Excellent collaboration that provided employees with the opportunity to express their needs and expectations for the new space and professionally guided the process through which we aligned priorities.
Jožef Štefan Insitute
Given the multifaceted nature of this challenge and the intricate governance structure of the Institute, coupled with numerous departments and their diverse needs, we tailored a co-creative approach.
The process began with in-depth research on future users needs, expectations, experience and aspirations. Through interviews and observation, we gathered over 550 insights from a wide range of employees. The interpretation of this data led to the identification of 26 problem areas that require attention in the new building. Our research uncovered opportunities that extended beyond architectural solutions, suggesting improvements in building management, (digital) services, etc.
After presenting research findings, we invited representatives from different departments to a co-creative workshop. As experts of their scientific fields, they led the design of their laboratory workspaces by 'sketching' their ideal working conditions and spatial requirements presented by experimental work. During workshops, we established a consensus about program priorities - compromises were judiciously made, safeguarding the Institute's core mission and excellence.

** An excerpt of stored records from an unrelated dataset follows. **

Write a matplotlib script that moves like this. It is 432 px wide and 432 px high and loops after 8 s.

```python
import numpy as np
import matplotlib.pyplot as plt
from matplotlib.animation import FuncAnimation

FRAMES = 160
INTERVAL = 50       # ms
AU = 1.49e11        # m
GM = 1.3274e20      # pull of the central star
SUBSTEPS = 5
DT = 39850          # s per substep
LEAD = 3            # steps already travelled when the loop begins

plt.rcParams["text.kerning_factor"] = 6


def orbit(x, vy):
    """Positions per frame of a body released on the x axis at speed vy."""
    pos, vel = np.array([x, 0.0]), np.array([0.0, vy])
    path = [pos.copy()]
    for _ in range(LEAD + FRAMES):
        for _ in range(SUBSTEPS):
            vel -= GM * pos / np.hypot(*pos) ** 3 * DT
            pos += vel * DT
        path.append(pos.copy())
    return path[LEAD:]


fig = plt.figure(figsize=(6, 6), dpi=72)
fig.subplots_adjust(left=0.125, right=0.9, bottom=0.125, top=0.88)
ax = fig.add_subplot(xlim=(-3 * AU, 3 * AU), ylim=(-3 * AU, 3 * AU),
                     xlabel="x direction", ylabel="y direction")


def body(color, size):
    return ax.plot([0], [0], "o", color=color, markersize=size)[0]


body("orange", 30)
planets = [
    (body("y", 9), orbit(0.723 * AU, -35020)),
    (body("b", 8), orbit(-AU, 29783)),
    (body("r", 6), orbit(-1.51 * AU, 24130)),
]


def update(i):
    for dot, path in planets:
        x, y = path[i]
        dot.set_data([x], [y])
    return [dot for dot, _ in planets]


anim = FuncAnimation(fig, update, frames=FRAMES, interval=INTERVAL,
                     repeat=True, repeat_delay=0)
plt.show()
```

Conclusions formed an architectural brief with guiding principles. Foremost among these is the building's primary purpose - to provide impeccable conditions for conducting experiments, even if it necessitates compromises in areas such as office and conference space. Additionally, the facility is envisioned as a hub for innovation, functioning as an incubator, providing specialised space for temporarily enlarged space needs of various research departments and interdisciplinary teams. A crucial aspect is its adaptability, designed to meet the ever-changing scientific landscape, demanding an innovative approach to space and installation planning. Furthermore, the building should foster collaboration, support new work modes, and instilling a sense of connectedness of inhabitants with colleagues from across the Institute campus. Beyond internal functions, building should enable employees to showcase their work, igniting enthusiasm for science within a broader audience.